= ACTION ITEM =
Determine how many lines in the entries below contain "dress", and output only that number.

= RECORDS FOR PROCESSING =
========================
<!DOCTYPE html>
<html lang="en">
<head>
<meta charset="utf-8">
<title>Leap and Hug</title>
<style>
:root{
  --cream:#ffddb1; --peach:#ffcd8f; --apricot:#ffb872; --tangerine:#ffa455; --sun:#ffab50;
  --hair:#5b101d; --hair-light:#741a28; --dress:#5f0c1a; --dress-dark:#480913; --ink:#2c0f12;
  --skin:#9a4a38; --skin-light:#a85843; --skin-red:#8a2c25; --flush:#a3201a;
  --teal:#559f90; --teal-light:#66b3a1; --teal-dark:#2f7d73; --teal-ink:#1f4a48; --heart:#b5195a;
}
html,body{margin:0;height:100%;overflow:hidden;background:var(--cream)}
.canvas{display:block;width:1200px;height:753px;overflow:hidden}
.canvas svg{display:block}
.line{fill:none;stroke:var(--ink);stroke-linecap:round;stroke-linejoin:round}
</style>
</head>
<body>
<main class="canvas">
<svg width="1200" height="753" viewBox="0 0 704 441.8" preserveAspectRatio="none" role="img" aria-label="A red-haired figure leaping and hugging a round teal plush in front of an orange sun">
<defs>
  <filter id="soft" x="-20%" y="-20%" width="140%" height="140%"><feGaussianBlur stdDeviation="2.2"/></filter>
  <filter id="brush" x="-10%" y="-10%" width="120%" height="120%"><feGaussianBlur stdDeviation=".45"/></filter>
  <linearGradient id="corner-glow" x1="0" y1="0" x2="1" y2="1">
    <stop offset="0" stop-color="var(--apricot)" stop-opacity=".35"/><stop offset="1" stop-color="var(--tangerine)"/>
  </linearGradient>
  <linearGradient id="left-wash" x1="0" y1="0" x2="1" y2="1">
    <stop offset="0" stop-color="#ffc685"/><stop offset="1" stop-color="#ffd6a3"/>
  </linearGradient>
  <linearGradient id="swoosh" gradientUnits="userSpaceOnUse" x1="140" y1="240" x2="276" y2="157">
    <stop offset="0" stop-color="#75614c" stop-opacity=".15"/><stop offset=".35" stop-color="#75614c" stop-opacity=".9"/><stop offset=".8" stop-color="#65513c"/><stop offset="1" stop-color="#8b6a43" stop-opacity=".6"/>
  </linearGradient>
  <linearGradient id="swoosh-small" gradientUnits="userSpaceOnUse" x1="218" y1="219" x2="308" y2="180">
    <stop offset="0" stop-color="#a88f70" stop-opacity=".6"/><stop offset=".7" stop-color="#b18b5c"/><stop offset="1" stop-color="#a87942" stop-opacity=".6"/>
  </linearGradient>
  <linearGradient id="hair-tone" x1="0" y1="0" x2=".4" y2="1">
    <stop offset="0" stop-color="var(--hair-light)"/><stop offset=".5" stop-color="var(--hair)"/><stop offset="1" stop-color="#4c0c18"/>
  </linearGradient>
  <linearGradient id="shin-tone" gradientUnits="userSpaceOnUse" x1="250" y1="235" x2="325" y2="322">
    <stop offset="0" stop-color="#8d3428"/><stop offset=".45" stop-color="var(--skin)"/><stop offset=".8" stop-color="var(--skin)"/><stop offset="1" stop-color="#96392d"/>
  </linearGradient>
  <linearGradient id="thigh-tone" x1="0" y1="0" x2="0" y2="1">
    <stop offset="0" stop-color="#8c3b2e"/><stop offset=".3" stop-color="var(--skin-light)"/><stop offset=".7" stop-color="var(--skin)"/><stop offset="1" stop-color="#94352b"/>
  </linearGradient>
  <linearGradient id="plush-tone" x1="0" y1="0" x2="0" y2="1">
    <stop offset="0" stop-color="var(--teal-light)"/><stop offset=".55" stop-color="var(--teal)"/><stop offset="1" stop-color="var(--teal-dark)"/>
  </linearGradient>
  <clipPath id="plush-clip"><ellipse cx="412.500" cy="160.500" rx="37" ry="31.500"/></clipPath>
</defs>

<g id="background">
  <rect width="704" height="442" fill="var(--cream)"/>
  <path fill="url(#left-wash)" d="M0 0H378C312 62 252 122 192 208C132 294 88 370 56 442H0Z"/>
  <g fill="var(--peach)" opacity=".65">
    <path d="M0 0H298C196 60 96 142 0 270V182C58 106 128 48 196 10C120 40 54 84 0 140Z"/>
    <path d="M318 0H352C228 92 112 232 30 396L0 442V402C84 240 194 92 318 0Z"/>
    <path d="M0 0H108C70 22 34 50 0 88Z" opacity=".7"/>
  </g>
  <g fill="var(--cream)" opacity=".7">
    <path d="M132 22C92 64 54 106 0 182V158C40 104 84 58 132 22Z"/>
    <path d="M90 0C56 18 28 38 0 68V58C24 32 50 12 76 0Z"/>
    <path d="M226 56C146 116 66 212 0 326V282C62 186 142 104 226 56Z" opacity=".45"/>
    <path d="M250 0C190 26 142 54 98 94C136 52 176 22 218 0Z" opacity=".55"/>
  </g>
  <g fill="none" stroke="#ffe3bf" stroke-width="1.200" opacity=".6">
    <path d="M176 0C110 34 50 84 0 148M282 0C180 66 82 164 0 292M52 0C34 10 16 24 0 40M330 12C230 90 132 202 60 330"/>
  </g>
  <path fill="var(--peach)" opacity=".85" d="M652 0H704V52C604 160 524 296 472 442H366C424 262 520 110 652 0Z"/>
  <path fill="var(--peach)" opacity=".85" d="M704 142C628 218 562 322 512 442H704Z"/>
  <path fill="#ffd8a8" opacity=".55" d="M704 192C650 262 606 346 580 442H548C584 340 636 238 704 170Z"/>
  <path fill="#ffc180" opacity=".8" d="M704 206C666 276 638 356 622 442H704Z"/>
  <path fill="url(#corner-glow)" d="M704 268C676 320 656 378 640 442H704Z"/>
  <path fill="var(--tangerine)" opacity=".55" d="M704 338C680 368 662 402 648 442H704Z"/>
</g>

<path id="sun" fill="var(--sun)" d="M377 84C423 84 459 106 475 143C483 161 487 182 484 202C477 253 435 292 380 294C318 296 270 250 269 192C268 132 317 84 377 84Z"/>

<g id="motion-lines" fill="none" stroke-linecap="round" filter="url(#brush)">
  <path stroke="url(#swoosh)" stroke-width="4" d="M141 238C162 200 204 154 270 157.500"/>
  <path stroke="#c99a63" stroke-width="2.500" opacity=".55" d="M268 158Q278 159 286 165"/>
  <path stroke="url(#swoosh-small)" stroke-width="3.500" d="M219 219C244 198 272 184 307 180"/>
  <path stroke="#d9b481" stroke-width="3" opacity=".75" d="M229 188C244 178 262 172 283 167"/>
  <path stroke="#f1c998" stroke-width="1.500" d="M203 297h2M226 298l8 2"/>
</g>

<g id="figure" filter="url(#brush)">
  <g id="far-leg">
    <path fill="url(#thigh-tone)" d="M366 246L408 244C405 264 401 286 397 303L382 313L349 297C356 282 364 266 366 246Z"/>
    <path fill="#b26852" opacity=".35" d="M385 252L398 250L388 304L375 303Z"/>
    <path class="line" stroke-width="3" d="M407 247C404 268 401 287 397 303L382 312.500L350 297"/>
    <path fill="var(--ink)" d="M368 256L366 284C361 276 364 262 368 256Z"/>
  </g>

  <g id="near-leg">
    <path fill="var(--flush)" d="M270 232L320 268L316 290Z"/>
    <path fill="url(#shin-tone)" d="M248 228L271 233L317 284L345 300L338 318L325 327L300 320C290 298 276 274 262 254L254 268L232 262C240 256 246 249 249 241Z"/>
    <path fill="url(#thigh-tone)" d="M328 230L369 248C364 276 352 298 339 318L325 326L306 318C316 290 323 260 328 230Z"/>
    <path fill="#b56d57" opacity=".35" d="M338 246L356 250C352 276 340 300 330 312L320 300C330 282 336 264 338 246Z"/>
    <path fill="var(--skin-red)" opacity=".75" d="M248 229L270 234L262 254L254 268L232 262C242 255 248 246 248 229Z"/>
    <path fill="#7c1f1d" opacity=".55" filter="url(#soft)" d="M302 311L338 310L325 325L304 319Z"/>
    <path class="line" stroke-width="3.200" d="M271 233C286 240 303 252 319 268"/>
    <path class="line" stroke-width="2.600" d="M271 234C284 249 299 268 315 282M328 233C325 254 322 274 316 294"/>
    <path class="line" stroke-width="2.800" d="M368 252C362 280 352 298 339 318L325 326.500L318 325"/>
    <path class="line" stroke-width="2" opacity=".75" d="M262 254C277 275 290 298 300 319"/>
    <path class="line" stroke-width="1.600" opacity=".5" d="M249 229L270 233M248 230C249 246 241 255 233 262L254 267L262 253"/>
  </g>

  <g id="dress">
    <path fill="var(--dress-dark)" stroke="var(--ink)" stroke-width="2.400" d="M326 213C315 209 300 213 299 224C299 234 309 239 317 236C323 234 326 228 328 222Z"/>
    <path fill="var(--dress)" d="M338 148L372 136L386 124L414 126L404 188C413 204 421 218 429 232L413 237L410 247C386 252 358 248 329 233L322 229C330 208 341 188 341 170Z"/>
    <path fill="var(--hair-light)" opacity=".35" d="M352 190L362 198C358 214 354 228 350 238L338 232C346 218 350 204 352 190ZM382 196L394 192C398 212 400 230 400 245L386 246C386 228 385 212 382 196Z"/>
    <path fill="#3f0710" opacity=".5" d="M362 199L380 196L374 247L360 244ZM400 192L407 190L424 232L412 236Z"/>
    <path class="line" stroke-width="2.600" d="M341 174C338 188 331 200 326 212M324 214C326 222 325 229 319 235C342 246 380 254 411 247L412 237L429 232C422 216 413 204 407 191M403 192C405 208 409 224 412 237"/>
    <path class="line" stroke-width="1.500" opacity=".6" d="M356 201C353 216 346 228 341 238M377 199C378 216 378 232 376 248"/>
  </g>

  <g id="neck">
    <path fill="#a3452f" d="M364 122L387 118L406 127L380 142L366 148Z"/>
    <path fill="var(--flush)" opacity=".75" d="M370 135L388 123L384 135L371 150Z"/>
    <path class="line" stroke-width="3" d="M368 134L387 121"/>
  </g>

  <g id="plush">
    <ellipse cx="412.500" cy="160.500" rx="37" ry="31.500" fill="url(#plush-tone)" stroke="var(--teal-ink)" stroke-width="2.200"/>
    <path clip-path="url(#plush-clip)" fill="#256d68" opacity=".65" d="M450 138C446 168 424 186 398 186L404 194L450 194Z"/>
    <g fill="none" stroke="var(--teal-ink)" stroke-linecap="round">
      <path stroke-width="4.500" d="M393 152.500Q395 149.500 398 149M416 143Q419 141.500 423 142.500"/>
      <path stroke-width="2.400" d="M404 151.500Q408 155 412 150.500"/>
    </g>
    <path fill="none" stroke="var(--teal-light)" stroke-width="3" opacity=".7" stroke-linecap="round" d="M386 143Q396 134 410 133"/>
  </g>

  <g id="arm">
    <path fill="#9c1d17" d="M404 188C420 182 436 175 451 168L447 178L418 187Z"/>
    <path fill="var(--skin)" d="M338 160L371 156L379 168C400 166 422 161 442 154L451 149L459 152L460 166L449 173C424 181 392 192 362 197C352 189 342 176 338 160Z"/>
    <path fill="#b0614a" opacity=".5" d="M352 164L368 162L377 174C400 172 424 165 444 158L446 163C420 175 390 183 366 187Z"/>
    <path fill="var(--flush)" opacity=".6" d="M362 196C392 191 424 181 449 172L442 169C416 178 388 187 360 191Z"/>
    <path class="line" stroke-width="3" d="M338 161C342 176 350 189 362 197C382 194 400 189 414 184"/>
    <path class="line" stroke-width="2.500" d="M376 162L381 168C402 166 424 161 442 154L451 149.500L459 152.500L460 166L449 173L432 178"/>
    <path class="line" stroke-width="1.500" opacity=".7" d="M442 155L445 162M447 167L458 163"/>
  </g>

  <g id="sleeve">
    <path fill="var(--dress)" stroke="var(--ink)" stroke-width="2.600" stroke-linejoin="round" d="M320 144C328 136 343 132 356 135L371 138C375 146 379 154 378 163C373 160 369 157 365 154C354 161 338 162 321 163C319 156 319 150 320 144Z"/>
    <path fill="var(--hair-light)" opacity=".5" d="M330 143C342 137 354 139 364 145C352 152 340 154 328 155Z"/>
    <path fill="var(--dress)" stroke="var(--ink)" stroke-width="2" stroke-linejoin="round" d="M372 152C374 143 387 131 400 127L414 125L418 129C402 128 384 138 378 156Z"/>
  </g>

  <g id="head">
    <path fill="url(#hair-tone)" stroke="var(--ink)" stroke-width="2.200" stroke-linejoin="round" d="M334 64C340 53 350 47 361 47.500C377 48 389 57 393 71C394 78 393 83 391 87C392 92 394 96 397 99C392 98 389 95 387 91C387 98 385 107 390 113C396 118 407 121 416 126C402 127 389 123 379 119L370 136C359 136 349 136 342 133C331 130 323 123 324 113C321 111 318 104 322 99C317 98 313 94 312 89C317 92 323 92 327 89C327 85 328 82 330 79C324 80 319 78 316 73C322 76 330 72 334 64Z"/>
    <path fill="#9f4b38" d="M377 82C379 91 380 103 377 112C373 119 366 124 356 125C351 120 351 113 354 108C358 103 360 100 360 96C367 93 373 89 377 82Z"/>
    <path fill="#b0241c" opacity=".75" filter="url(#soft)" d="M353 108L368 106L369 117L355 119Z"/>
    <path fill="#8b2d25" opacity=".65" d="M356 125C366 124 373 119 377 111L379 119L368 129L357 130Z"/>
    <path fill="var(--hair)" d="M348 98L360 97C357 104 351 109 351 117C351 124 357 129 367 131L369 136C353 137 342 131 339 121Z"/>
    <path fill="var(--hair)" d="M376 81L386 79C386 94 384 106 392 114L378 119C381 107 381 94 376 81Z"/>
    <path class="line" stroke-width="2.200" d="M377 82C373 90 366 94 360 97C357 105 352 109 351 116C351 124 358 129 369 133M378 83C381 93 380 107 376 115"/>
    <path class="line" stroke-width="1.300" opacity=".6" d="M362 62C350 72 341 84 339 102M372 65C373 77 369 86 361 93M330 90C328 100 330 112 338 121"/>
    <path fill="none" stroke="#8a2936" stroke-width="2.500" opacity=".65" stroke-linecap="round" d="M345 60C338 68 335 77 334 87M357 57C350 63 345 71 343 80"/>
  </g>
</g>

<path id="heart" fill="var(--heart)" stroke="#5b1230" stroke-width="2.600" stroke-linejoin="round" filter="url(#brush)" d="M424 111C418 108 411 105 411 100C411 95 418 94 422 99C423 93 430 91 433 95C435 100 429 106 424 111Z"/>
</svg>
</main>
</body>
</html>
========================
= RESPONSE TO THE TASK =
6